The Divorce, Dissolution and Separation Act 2020 received royal assent on 25 June 2020. This is the most significant change in the divorce law since 1973.
Under the current law, being the Matrimonial Causes Act 1973, one can usually only obtain an immediate divorce by alleging fault on the part of the other spouse or civil partner.
Fault has to be established either by alleging adultery, unreasonable behaviour or desertion on the part of the other spouse.
Otherwise, a divorce can currently be obtained upon the couple having been separated for a minimum of two years and they both consenting to a divorce or, once the couple have been separated for five years, in which case there is no requirement for consent.

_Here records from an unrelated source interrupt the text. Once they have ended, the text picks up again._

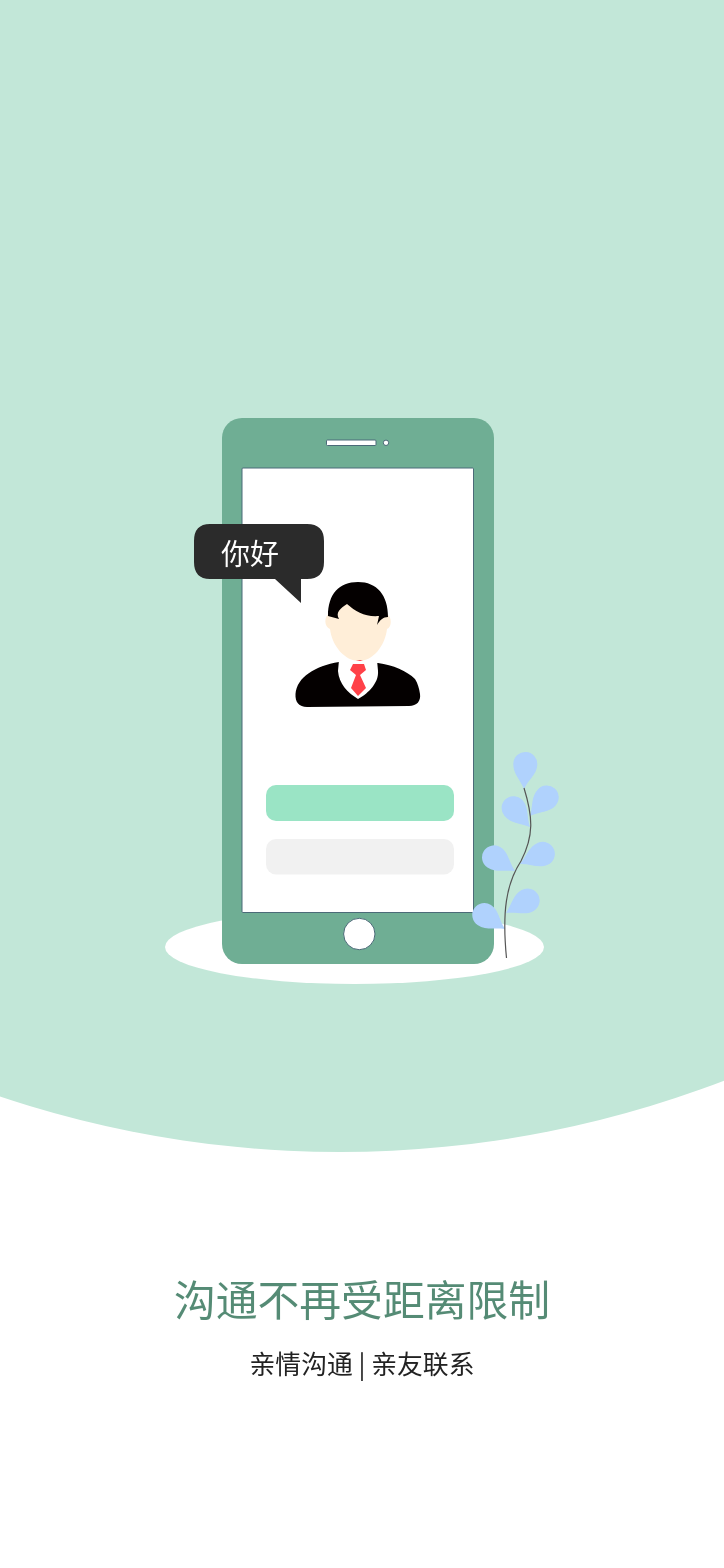
<!DOCTYPE html>
<html lang="zh-CN">
<head>
<meta charset="utf-8">
<title>沟通不再受距离限制</title>
<style>
:root {
  --mint: #c2e7d8;
  --phone: #6fae94;
  --outline: #4b6a78;
  --button: #9ae4c5;
  --field: #f1f1f1;
  --bubble: #2b2b2b;
  --skin: #ffeed8;
  --tie: #ff4148;
  --leaf: #b0d2fd;
  --title: #558b75;
  --text: #222;
}
* { box-sizing: border-box; margin: 0; padding: 0; }
html, body { width: 724px; height: 1568px; overflow: hidden; background: #fff; }
.onboarding {
  position: relative; width: 724px; height: 1568px; overflow: hidden;
  font-family: "Noto Sans CJK SC", "Noto Sans", sans-serif; font-weight: 350;
}
.illustration { position: absolute; inset: 0; display: block; }
.greeting {
  position: absolute; left: 221px; top: 531px;
  font-size: 29px; line-height: 42px; color: #fff; white-space: nowrap;
}
.caption { position: absolute; left: 0; top: 1268px; width: 724px; text-align: center; white-space: nowrap; }
.caption h1 { font-size: 41.8px; line-height: 60px; font-weight: 350; color: var(--title); }
.caption p { margin-top: 16px; font-size: 25.8px; line-height: 38px; color: var(--text); }
</style>
</head>
<body>
<main class="onboarding">
  <svg class="illustration" width="724" height="1568" viewBox="0 0 724 1568" aria-hidden="true">
    <defs>
      <path id="leaf" d="M0 0C-5-10-12-15-12-25A12 12 0 0 1 12-25C12-15 4-10 0 0Z"/>
    </defs>
    <circle class="backdrop" cx="340" cy="83" r="1069" fill="var(--mint)"/>
    <ellipse class="floor" cx="354.500" cy="947" rx="189.500" ry="37" fill="#fff"/>

    <g class="phone">
      <rect x="222" y="418" width="272" height="546" rx="20" fill="var(--phone)"/>
      <g fill="#fff" stroke="var(--outline)">
        <rect x="242" y="468" width="231.500" height="444.500" rx="1"/>
        <rect x="326.500" y="440" width="49.500" height="5.500" rx="1"/>
        <circle cx="386" cy="442.800" r="2.700"/>
        <circle cx="359.300" cy="934" r="15.700"/>
      </g>
      <rect x="266" y="785" width="188" height="36" rx="10" fill="var(--button)"/>
      <rect x="266" y="839" width="188" height="35.500" rx="10" fill="var(--field)"/>
    </g>

    <g class="avatar">
      <path d="M339 662C315 666 297 677 295.500 694C295 702 299 707 307 707L409 706C417 706 421 701 420 694C419 688 418 684 415 679C407 671 393 665 378 663Z" fill="#040000"/>
      <path d="M339 660L338 671C339 684 348 693 358 699C369 693 379 682 378 671L377 660Z" fill="#fff"/>
      <path d="M329 614C324 616 324 627 330 629C332 646 345 661 359 661C373 661 385 646 387 629C392 627 392 617 387 614L380 600H340Z" fill="var(--skin)"/>
      <path d="M328 616C328 594 339 582 358 582C377 582 388 595 388 617C383 617 380 620 377 625L379 616C365 617 356 612 347 604C341 608 335 612 339 619Z" fill="#040000"/>
      <path d="M353 664H364L366 670L360 675L366 688L358 696L351 688L356 675L350 670ZM356 660H363L360 661Z" fill="var(--tie)"/>
    </g>

    <path class="bubble" d="M210 524H307Q324 524 324 541V562Q324 579 307 579H301V603L275 579H210Q194 579 194 562V541Q194 524 210 524Z" fill="var(--bubble)"/>

    <g class="plant">
      <g fill="var(--leaf)">
        <use href="#leaf" transform="translate(524 789) rotate(3)"/>
        <use href="#leaf" transform="translate(530 816) rotate(42)"/>
        <use href="#leaf" transform="translate(530 827) rotate(-41)"/>
        <use href="#leaf" transform="translate(520 864) rotate(66)"/>
        <use href="#leaf" transform="translate(515 871) rotate(-57)"/>
        <use href="#leaf" transform="translate(506 913) rotate(60)"/>
        <use href="#leaf" transform="translate(505 929) rotate(-56)"/>
      </g>
      <path d="M524 788C533 817 534 836 521 861C506 884 502 912 506.500 958" fill="none" stroke="#555" stroke-width="1.200"/>
    </g>
  </svg>
  <span class="greeting">你好</span>
  <section class="caption">
    <h1>沟通不再受距离限制</h1>
    <p>亲情沟通 | 亲友联系</p>
  </section>
</main>
</body>
</html>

The requirement to show fault leads to hostility in the whole process. It means blame being placed on the other spouse.
Also, where the parties seek to divorce based on the unreasonable behaviour of the other, there is a requirement to set out the allegations in detail in the Court papers. This too leads to hostility.
The fact the current process creates hostility in itself impacts upon the negotiations surrounding arrangements for any children of the family and, settlement of the financial issues.

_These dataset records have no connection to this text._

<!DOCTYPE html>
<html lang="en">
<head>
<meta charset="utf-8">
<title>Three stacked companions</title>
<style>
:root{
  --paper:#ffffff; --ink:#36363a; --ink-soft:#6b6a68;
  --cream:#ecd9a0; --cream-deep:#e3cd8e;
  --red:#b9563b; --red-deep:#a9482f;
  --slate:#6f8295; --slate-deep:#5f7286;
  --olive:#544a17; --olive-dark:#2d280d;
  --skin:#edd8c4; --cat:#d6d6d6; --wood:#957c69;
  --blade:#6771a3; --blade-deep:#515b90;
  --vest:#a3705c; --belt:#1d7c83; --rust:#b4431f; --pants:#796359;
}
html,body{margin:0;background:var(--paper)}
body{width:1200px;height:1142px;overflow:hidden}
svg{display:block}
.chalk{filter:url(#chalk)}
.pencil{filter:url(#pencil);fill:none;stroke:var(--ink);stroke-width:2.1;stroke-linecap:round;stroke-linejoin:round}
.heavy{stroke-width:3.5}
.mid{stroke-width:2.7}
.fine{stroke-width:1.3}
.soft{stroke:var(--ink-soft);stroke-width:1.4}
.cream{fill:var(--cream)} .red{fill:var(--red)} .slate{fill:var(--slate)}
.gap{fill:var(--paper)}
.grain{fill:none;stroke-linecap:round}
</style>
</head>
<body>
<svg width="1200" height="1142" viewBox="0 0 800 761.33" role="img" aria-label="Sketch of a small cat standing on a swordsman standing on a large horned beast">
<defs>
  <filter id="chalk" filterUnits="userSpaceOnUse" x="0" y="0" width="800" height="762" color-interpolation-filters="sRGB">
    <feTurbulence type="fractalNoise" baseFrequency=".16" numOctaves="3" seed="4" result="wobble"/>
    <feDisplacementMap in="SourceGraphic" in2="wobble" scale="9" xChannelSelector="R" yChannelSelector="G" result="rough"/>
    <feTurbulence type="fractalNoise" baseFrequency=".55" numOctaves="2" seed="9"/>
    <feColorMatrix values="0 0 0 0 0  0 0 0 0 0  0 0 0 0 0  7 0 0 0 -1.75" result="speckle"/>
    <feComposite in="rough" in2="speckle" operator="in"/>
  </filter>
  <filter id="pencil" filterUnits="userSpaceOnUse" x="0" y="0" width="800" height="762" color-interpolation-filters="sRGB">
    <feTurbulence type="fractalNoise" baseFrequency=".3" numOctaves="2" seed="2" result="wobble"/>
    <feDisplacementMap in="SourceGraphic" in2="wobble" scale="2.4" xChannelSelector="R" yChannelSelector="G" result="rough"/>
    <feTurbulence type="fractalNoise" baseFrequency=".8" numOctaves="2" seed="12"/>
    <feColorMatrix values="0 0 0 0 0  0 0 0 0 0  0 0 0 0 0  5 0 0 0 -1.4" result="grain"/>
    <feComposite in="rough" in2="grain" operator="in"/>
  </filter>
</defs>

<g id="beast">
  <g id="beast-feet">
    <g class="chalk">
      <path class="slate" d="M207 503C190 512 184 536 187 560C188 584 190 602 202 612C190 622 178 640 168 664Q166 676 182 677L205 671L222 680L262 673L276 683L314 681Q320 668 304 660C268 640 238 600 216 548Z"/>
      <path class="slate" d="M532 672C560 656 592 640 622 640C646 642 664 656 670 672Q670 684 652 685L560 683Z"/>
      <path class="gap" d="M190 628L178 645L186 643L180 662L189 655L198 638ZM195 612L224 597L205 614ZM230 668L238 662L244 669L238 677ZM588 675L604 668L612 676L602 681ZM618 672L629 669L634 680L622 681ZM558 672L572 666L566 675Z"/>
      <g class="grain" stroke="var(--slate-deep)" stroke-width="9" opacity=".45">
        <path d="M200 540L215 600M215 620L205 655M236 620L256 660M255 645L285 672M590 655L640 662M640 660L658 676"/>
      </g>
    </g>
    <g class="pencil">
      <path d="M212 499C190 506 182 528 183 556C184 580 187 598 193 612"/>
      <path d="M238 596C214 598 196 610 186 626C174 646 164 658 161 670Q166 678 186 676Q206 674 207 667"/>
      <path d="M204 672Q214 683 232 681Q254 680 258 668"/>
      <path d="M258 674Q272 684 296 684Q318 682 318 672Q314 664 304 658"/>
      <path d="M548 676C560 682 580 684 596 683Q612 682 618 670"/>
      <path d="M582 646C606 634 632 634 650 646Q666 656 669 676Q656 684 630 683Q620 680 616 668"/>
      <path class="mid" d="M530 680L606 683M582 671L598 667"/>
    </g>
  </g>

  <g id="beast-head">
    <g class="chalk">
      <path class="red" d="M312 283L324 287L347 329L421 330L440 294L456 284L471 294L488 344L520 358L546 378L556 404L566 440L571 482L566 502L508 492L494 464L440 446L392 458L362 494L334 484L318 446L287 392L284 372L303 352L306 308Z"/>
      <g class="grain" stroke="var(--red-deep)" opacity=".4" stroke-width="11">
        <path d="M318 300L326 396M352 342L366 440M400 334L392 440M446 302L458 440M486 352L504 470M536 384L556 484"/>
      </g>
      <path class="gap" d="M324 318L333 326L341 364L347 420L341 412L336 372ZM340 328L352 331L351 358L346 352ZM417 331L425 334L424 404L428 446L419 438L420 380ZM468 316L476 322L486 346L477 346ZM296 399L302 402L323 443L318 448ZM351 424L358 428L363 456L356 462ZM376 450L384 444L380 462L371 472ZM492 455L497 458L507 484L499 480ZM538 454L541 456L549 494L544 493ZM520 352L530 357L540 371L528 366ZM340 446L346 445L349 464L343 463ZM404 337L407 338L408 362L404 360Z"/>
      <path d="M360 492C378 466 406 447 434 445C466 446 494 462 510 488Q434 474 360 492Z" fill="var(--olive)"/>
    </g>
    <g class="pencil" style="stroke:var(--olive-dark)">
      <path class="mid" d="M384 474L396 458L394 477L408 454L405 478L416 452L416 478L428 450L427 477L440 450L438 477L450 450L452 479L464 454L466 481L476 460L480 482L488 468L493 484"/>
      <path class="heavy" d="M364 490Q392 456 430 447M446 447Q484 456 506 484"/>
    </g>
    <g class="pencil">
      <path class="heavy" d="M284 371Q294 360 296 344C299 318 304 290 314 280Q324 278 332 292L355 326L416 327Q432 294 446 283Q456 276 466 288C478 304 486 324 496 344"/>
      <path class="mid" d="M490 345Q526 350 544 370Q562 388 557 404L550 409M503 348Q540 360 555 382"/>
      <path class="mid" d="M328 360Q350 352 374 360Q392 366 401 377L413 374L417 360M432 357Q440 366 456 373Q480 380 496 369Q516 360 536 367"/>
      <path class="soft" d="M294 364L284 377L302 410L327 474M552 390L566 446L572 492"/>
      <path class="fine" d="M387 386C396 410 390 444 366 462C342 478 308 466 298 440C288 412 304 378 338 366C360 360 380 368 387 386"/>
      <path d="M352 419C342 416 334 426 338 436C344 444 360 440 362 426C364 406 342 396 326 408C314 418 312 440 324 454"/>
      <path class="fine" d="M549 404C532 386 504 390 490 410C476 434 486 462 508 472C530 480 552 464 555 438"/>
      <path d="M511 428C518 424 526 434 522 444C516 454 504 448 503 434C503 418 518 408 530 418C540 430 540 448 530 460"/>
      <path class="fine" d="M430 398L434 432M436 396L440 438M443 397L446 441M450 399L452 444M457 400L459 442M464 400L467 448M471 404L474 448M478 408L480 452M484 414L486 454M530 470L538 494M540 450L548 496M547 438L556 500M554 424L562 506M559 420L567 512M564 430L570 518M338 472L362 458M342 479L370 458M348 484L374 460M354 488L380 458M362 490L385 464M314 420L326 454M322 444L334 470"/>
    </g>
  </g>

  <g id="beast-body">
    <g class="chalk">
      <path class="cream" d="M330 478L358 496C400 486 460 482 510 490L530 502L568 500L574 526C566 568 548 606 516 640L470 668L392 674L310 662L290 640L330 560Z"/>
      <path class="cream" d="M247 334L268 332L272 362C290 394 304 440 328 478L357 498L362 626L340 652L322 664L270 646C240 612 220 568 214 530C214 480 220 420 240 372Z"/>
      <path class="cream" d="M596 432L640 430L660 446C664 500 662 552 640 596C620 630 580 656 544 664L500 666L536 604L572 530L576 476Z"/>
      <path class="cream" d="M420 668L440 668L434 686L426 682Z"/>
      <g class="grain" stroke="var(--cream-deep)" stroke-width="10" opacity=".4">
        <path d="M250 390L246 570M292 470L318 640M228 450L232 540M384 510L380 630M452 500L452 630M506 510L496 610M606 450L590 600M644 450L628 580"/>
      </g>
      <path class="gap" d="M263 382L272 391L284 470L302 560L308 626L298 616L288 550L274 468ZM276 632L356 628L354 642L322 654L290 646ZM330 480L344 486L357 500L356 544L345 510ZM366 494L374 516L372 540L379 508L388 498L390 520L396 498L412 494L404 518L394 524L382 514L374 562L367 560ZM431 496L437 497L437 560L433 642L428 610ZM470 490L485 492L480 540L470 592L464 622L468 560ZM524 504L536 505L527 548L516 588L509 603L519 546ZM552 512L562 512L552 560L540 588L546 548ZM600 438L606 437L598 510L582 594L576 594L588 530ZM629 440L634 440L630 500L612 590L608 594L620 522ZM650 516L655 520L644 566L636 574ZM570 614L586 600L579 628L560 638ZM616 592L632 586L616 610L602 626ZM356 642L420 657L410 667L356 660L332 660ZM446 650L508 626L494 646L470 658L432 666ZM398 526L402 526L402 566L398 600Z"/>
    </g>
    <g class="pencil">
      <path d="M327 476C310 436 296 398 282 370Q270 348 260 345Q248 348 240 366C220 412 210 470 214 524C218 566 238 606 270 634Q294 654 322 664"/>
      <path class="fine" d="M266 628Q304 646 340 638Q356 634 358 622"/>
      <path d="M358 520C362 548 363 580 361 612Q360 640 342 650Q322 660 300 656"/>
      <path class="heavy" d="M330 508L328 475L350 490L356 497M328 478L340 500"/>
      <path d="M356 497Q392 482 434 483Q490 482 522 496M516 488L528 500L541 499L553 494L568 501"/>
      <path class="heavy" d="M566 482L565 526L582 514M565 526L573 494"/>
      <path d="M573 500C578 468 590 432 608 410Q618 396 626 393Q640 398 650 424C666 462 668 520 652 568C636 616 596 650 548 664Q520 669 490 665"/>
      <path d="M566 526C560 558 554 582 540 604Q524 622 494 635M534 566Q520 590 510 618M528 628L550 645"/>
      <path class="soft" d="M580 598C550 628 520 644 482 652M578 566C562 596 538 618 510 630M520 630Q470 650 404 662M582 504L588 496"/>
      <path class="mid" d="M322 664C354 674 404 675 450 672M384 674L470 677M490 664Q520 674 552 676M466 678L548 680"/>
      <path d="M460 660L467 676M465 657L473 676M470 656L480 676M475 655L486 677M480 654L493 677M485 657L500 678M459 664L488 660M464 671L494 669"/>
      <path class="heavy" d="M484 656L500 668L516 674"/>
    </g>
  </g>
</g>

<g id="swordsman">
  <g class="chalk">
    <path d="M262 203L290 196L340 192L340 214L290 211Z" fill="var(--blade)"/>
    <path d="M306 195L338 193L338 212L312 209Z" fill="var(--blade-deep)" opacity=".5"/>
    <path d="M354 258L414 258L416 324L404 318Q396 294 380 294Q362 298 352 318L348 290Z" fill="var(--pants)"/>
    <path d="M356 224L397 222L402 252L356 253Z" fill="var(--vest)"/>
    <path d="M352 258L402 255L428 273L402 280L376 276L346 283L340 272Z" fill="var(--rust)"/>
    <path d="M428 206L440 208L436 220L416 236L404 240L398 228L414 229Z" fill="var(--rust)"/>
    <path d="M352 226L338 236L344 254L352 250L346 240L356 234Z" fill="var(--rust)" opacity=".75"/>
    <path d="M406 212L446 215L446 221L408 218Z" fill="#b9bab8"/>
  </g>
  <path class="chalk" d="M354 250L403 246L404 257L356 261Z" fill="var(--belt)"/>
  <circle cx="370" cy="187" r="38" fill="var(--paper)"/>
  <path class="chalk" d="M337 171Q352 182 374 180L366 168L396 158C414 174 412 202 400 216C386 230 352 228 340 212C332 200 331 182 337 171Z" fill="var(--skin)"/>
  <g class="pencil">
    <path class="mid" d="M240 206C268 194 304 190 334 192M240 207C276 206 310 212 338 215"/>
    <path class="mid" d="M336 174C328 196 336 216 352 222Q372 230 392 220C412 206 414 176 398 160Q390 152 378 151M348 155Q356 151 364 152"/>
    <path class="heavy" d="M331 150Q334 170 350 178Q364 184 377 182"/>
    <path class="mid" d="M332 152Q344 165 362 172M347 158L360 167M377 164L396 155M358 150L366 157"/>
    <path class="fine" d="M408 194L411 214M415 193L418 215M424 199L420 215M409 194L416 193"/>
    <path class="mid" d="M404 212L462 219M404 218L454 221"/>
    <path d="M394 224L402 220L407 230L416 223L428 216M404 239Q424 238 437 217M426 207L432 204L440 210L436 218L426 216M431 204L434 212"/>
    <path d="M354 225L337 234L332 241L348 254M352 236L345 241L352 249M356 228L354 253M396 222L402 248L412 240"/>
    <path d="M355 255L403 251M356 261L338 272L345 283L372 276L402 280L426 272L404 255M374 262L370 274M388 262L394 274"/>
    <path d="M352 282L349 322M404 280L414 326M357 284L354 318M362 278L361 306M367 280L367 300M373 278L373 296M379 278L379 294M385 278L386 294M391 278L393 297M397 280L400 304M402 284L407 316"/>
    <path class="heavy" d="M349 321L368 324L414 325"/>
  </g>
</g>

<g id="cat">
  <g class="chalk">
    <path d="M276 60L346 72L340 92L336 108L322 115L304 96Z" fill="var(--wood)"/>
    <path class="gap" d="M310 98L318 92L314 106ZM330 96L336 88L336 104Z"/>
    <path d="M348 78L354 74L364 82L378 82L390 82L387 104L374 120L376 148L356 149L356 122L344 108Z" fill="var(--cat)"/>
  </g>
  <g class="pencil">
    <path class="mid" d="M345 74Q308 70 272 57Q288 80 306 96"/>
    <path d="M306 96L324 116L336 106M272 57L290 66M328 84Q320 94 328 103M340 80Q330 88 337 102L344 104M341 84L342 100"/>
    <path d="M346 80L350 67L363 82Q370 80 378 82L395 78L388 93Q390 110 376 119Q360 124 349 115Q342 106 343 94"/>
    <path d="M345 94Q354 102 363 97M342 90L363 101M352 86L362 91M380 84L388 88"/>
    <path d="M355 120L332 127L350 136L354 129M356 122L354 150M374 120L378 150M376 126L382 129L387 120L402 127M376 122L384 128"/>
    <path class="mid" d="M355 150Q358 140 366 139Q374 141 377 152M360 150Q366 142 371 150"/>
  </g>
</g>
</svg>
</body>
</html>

The new divorce law will sweep away the requirement to show fault in every case. It will also remove certain of the archaic terminology that surrounds the current divorce law.
All that will be required to secure a divorce will be a statement from either or both spouses to confirm the marriage has irretrievably broken down. That statement alone will be conclusive evidence that the marriage has irretrievably broken down and that a Divorce Order should be made. That Divorce Order will be either conditional or final. Gone will be the days where we talk of conditional Divorce Orders as Decree Nisi or final Divorce orders as Decree Absolute.
Another important element of the new law is the fact that it will now no longer be possible for divorces to be defended. This will remove the fear for some parties of being involved in costly and protracted proceedings that will create even more acrimony.
Whilst the new law has been enacted, the government is still to fix a date by when it will come into force. Originally planned to come into force in Autumn of 2021, the government have now indicated a delay to that with April 2022 being the likely time that it will come into effect.
Couples therefore now have the choice of either proceeding for a divorce under the current law if they wish to pursue the dissolution of their marriage now or, if they would prefer to avoid the requirement to show fault, wait until the new law is in place next year.
The coming into force of the new Act is a welcome step forward in removing a potentially acrimonious part of the divorce process as a whole.